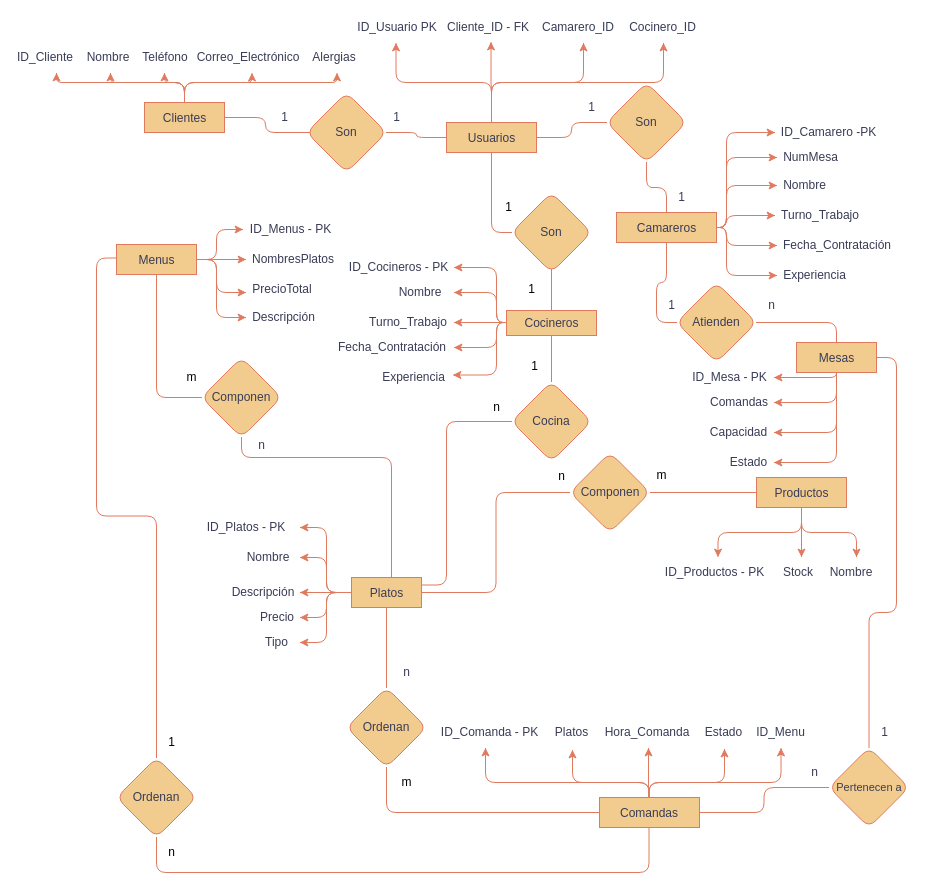
<!DOCTYPE html>
<html lang="es">
<head>
<meta charset="utf-8">
<title>Diagrama entidad-relación</title>
<style>
:root { --paper: #fff; --fill: #f2cc8f; --line: #e07a5f; --ink: #393c56; --strong: #000; }
* { box-sizing: border-box; }
body { margin: 0; background: var(--paper); }
.diagram {
  position: relative; width: 930px; height: 886px; overflow: hidden;
  background: var(--paper); color: var(--ink);
  font: 12px/14px "Liberation Sans", Arial, sans-serif;
}
.connectors { position: absolute; inset: 0; fill: none; stroke: var(--line); }
.connectors marker path { fill: var(--line); stroke: var(--line); }
.arrows path { marker-end: url(#arrow); }
.diamonds { fill: var(--fill); }
.entity {
  --h: 31;
  position: absolute;
  left: calc((var(--x) - var(--w) / 2) * 1px); top: calc((var(--y) - var(--h) / 2) * 1px);
  width: calc(var(--w) * 1px); height: calc(var(--h) * 1px);
  display: flex; align-items: center; justify-content: center;
  background: var(--fill); border: 1px solid var(--line);
}
.entity.low { --h: 26; }
.relation, .attr, .count {
  position: absolute; left: calc(var(--x) * 1px); top: calc(var(--y) * 1px);
  transform: translate(-50%, -50%); white-space: nowrap;
}
.relation.long { font-size: 11px; }
.count.strong { color: var(--strong); }
</style>
</head>
<body>
<main class="diagram">
  <svg class="connectors" width="930" height="886" viewBox="0 0 930 886" aria-hidden="true">
    <defs>
      <marker id="arrow" markerUnits="userSpaceOnUse" markerWidth="10" markerHeight="9" refX="9" refY="4.5" orient="auto">
        <path d="M1 1 8 4.5 1 8 2.8 4.5Z"/>
      </marker>
      <path id="diamond" d="M-7 -33Q0 -40 7 -33L33 -7Q40 0 33 7L7 33Q0 40 -7 33L-33 7Q-40 0 -33 -7Z"/>
    </defs>
    <g class="arrows">
      <!-- Clientes -->
      <path d="M184.5 102V92Q184.5 82.5 175 82.5H62Q56.5 82.5 56.5 78V73"/>
      <path d="M184.5 102V92Q184.5 82.5 175 82.5H115Q110.5 82.5 110.5 78V73"/>
      <path d="M184.5 102V92Q184.5 82.5 175 82.5H169Q164.5 82.5 164.5 78V73"/>
      <path d="M184.5 102V92Q184.5 82.5 194 82.5H247Q252 82.5 252 78V73"/>
      <path d="M184.5 102V92Q184.5 82.5 194 82.5H332Q337 82.5 337 78V73"/>
      <!-- Usuarios -->
      <path d="M491.5 122V92Q491.5 82.5 482 82.5H406Q396 82.5 396 73V43"/>
      <path d="M491.5 122V92L491 82V42"/>
      <path d="M491.5 122V92Q491.5 82.5 501 82.5H574Q583.5 82.5 583.5 73V43"/>
      <path d="M491.5 122V92Q491.5 82.5 501 82.5H654Q663.5 82.5 663.5 73V43"/>
      <!-- Camareros -->
      <path d="M717 227.5H720Q726.5 227.5 726.5 218V142Q726.5 132.5 736 132.5H775"/>
      <path d="M717 227.5H720Q726.5 227.5 726.5 218V167Q726.5 157.5 736 157.5H777"/>
      <path d="M717 227.5H720Q726.5 227.5 726.5 218V195Q726.5 185.5 736 185.5H777"/>
      <path d="M717 227.5H720Q724 227.5 726.5 221Q728 215.5 736 215.5H775"/>
      <path d="M717 227.5H720Q726.5 227.5 726.5 236Q726.5 245.5 736 245.5H777"/>
      <path d="M717 227.5H720Q726.5 227.5 726.5 237V266Q726.5 275.5 736 275.5H777"/>
      <!-- Menus -->
      <path d="M197 259.5H207Q216.5 259.5 216.5 250V239Q216.5 229.5 226 229.5H243"/>
      <path d="M197 259.5H246"/>
      <path d="M197 259.5H207Q216.5 259.5 216.5 269V283Q216.5 292.5 226 292.5H246"/>
      <path d="M197 259.5H207Q216.5 259.5 216.5 269V308Q216.5 317.5 226 317.5H246"/>
      <!-- Cocineros -->
      <path d="M506 322.5H503Q496.5 322.5 496.5 313V277Q496.5 267.5 487 267.5H454"/>
      <path d="M506 322.5H503Q496.5 322.5 496.5 313V302Q496.5 292.5 487 292.5H454"/>
      <path d="M506 322.5H454"/>
      <path d="M506 322.5H503Q496.5 322.5 496.5 332V338Q496.5 347.5 487 347.5H454"/>
      <path d="M506 322.5H503Q496.5 322.5 496.5 332V365Q496.5 375 487 375H453"/>
      <!-- Mesas -->
      <path d="M836.5 373Q836.5 377.5 830 377.5H774"/>
      <path d="M836.5 373V393Q836.5 402.5 827 402.5H774"/>
      <path d="M836.5 373V423Q836.5 432.5 827 432.5H774"/>
      <path d="M836.5 373V453Q836.5 462.5 827 462.5H774"/>
      <!-- Productos -->
      <path d="M801.5 508V523Q801.5 532.5 792 532.5H728Q718 532.5 718 542V557"/>
      <path d="M801.5 508V557"/>
      <path d="M801.5 508V523Q801.5 532.5 811 532.5H847Q856.5 532.5 856.5 542V557"/>
      <!-- Platos -->
      <path d="M351 592.5H336Q326.5 592.5 326.5 583V537Q326.5 527.5 317 527.5H300"/>
      <path d="M351 592.5H336Q326.5 592.5 326.5 583V567Q326.5 557.5 317 557.5H300"/>
      <path d="M351 592.5H300"/>
      <path d="M351 592.5H336Q326.5 592.5 326.5 602V608Q326.5 617.5 317 617.5H300"/>
      <path d="M351 592.5H336Q326.5 592.5 326.5 602V633Q326.5 642.5 317 642.5H300"/>
      <!-- Comandas -->
      <path d="M649 797V792Q649 782.5 639 782.5H495Q485.5 782.5 485.5 773V748"/>
      <path d="M649 797V792Q649 782.5 639 782.5H582Q572.5 782.5 572.5 773V750"/>
      <path d="M649 797Q648.5 790 648.5 782V748"/>
      <path d="M649 797V792Q649 782.5 659 782.5H715Q724.5 782.5 724.5 773V749"/>
      <path d="M649 797V792Q649 782.5 659 782.5H771Q781 782.5 781 773V748"/>
    </g>
    <g class="links">
      <path d="M225 117.5H256Q265.5 117.5 265.5 125Q265.5 132.5 275 132.5H310"/>
      <path d="M386 132.5H408Q416.5 132.5 416.5 135Q416.5 137.5 425 137.5H447"/>
      <path d="M537 137.5H562Q571.5 137.5 571.5 130Q571.5 122.5 581 122.5H607"/>
      <path d="M646.5 162V178Q646.5 187.5 652 187.5H657Q666.5 187.5 666.5 197V212"/>
      <path d="M491.5 153V223Q491.5 232.5 501 232.5H512"/>
      <path d="M551.5 268V310M551.5 335V382"/>
      <path d="M666.5 243V273Q666.5 282.5 661.5 282.5Q656.5 282.5 656.5 292V313Q656.5 322.5 666 322.5H677"/>
      <path d="M756 322.5H827Q836.5 322.5 836.5 332V342"/>
      <path d="M877 357.5H887Q896.5 357.5 896.5 367V603Q896.5 612.5 887 612.5H879Q869 612.5 869 622V748"/>
      <path d="M156.5 275V388Q156.5 397.5 166 397.5H202"/>
      <path d="M241.5 437V448Q241.5 457.5 251 457.5H382Q391.5 457.5 391.5 467V577"/>
      <path d="M116 258H106Q96.5 258 96.5 268V506Q96.5 516 106 516H147Q156.5 516 156.5 526V758"/>
      <path d="M512 421.5H456Q446.5 421.5 446.5 431V575Q446.5 585 437 585H422"/>
      <path d="M570 492.5H505Q496 492.5 496 502V583Q496 592.5 486 592.5H422"/>
      <path d="M650 492.5H756"/>
      <path d="M386.5 608V688"/>
      <path d="M386.5 767V803Q386.5 812.5 396 812.5H599"/>
      <path d="M699 812.5H755Q764 812.5 764 803V797Q764 787.5 774 787.5H829"/>
      <path d="M156.5 837V863Q156.5 872.5 166 872.5H639Q649 872.5 649 863V828"/>
    </g>
    <g class="diamonds">
      <use href="#diamond" x="346.5" y="132.5"/>
      <use href="#diamond" x="646.5" y="122.5"/>
      <use href="#diamond" x="551.5" y="232.5"/>
      <use href="#diamond" x="716.5" y="322.5"/>
      <use href="#diamond" x="241.5" y="397.5"/>
      <use href="#diamond" x="551.5" y="421.5"/>
      <use href="#diamond" x="610" y="492.5"/>
      <use href="#diamond" x="386.5" y="727.5"/>
      <use href="#diamond" x="156.5" y="797.5"/>
      <use href="#diamond" x="869" y="787.5"/>
    </g>
  </svg>

  <!-- Entidades -->
  <div class="entity" style="--x:184.5;--y:117.5;--w:81">Clientes</div>
  <div class="entity" style="--x:491.5;--y:137.5;--w:91">Usuarios</div>
  <div class="entity" style="--x:666.5;--y:227.5;--w:101">Camareros</div>
  <div class="entity" style="--x:156.5;--y:259.5;--w:81">Menus</div>
  <div class="entity low" style="--x:551.5;--y:322.5;--w:91">Cocineros</div>
  <div class="entity" style="--x:836.5;--y:357.5;--w:81">Mesas</div>
  <div class="entity" style="--x:801.5;--y:492.5;--w:91">Productos</div>
  <div class="entity" style="--x:386.5;--y:592.5;--w:71">Platos</div>
  <div class="entity" style="--x:649;--y:812.5;--w:101">Comandas</div>

  <!-- Relaciones -->
  <span class="relation" style="--x:346;--y:132">Son</span>
  <span class="relation" style="--x:646;--y:122">Son</span>
  <span class="relation" style="--x:551;--y:232">Son</span>
  <span class="relation" style="--x:716;--y:322">Atienden</span>
  <span class="relation" style="--x:241;--y:397">Componen</span>
  <span class="relation" style="--x:551;--y:421">Cocina</span>
  <span class="relation" style="--x:610;--y:492">Componen</span>
  <span class="relation" style="--x:386;--y:727">Ordenan</span>
  <span class="relation" style="--x:156;--y:797">Ordenan</span>
  <span class="relation long" style="--x:869;--y:787">Pertenecen a</span>

  <!-- Atributos: Clientes -->
  <span class="attr" style="--x:45;--y:57">ID_Cliente</span>
  <span class="attr" style="--x:108;--y:57">Nombre</span>
  <span class="attr" style="--x:165;--y:57">Teléfono</span>
  <span class="attr" style="--x:248;--y:57">Correo_Electrónico</span>
  <span class="attr" style="--x:334;--y:57">Alergias</span>
  <!-- Usuarios -->
  <span class="attr" style="--x:397;--y:27">ID_Usuario PK</span>
  <span class="attr" style="--x:488;--y:27">Cliente_ID - FK</span>
  <span class="attr" style="--x:578;--y:27">Camarero_ID</span>
  <span class="attr" style="--x:662.5;--y:27">Cocinero_ID</span>
  <!-- Camareros -->
  <span class="attr" style="--x:828.5;--y:132">ID_Camarero -PK</span>
  <span class="attr" style="--x:810.5;--y:157">NumMesa</span>
  <span class="attr" style="--x:804.5;--y:185">Nombre</span>
  <span class="attr" style="--x:820;--y:215">Turno_Trabajo</span>
  <span class="attr" style="--x:837;--y:245">Fecha_Contratación</span>
  <span class="attr" style="--x:814.5;--y:275">Experiencia</span>
  <!-- Menus -->
  <span class="attr" style="--x:290.5;--y:229">ID_Menus - PK</span>
  <span class="attr" style="--x:293;--y:259">NombresPlatos</span>
  <span class="attr" style="--x:282;--y:289">PrecioTotal</span>
  <span class="attr" style="--x:283.5;--y:317">Descripción</span>
  <!-- Cocineros -->
  <span class="attr" style="--x:398.5;--y:267">ID_Cocineros - PK</span>
  <span class="attr" style="--x:420;--y:292">Nombre</span>
  <span class="attr" style="--x:408;--y:322">Turno_Trabajo</span>
  <span class="attr" style="--x:392;--y:347">Fecha_Contratación</span>
  <span class="attr" style="--x:413.5;--y:377">Experiencia</span>
  <!-- Mesas -->
  <span class="attr" style="--x:729.5;--y:377">ID_Mesa - PK</span>
  <span class="attr" style="--x:739;--y:402">Comandas</span>
  <span class="attr" style="--x:738.5;--y:432">Capacidad</span>
  <span class="attr" style="--x:748.5;--y:462">Estado</span>
  <!-- Productos -->
  <span class="attr" style="--x:714.5;--y:572">ID_Productos - PK</span>
  <span class="attr" style="--x:798;--y:572">Stock</span>
  <span class="attr" style="--x:851;--y:572">Nombre</span>
  <!-- Platos -->
  <span class="attr" style="--x:246;--y:527">ID_Platos - PK</span>
  <span class="attr" style="--x:268;--y:557">Nombre</span>
  <span class="attr" style="--x:263;--y:592">Descripción</span>
  <span class="attr" style="--x:277;--y:617">Precio</span>
  <span class="attr" style="--x:276.5;--y:642">Tipo</span>
  <!-- Comandas -->
  <span class="attr" style="--x:489.5;--y:732">ID_Comanda - PK</span>
  <span class="attr" style="--x:571.5;--y:732">Platos</span>
  <span class="attr" style="--x:647;--y:732">Hora_Comanda</span>
  <span class="attr" style="--x:723.5;--y:732">Estado</span>
  <span class="attr" style="--x:780.5;--y:732">ID_Menu</span>

  <!-- Cardinalidades -->
  <span class="count" style="--x:284.5;--y:117">1</span>
  <span class="count" style="--x:396.5;--y:117">1</span>
  <span class="count" style="--x:591.5;--y:107">1</span>
  <span class="count" style="--x:681.5;--y:197">1</span>
  <span class="count strong" style="--x:508.5;--y:207">1</span>
  <span class="count strong" style="--x:531.5;--y:289">1</span>
  <span class="count strong" style="--x:534.5;--y:366">1</span>
  <span class="count" style="--x:671.5;--y:305">1</span>
  <span class="count" style="--x:771.5;--y:305">n</span>
  <span class="count strong" style="--x:191.5;--y:377">m</span>
  <span class="count" style="--x:261.5;--y:445">n</span>
  <span class="count strong" style="--x:496.5;--y:407">n</span>
  <span class="count strong" style="--x:561.5;--y:476">n</span>
  <span class="count strong" style="--x:661.5;--y:475">m</span>
  <span class="count" style="--x:406.5;--y:672">n</span>
  <span class="count strong" style="--x:406.5;--y:782">m</span>
  <span class="count strong" style="--x:171.5;--y:742">1</span>
  <span class="count strong" style="--x:171.5;--y:852">n</span>
  <span class="count" style="--x:814.5;--y:772">n</span>
  <span class="count" style="--x:884.5;--y:732">1</span>
</main>
</body>
</html>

■ ■ ■ ■ ■

[INSTRUCTIONS TO FOLLOW]: Copy out the lines above with "entity" in them.

[ANSWER TO THIS EXERCISE]:
.entity {
.entity.low { --h: 26; }
  <div class="entity" style="--x:184.5;--y:117.5;--w:81">Clientes</div>
  <div class="entity" style="--x:491.5;--y:137.5;--w:91">Usuarios</div>
  <div class="entity" style="--x:666.5;--y:227.5;--w:101">Camareros</div>
  <div class="entity" style="--x:156.5;--y:259.5;--w:81">Menus</div>
  <div class="entity low" style="--x:551.5;--y:322.5;--w:91">Cocineros</div>
  <div class="entity" style="--x:836.5;--y:357.5;--w:81">Mesas</div>
  <div class="entity" style="--x:801.5;--y:492.5;--w:91">Productos</div>
  <div class="entity" style="--x:386.5;--y:592.5;--w:71">Platos</div>
  <div class="entity" style="--x:649;--y:812.5;--w:101">Comandas</div>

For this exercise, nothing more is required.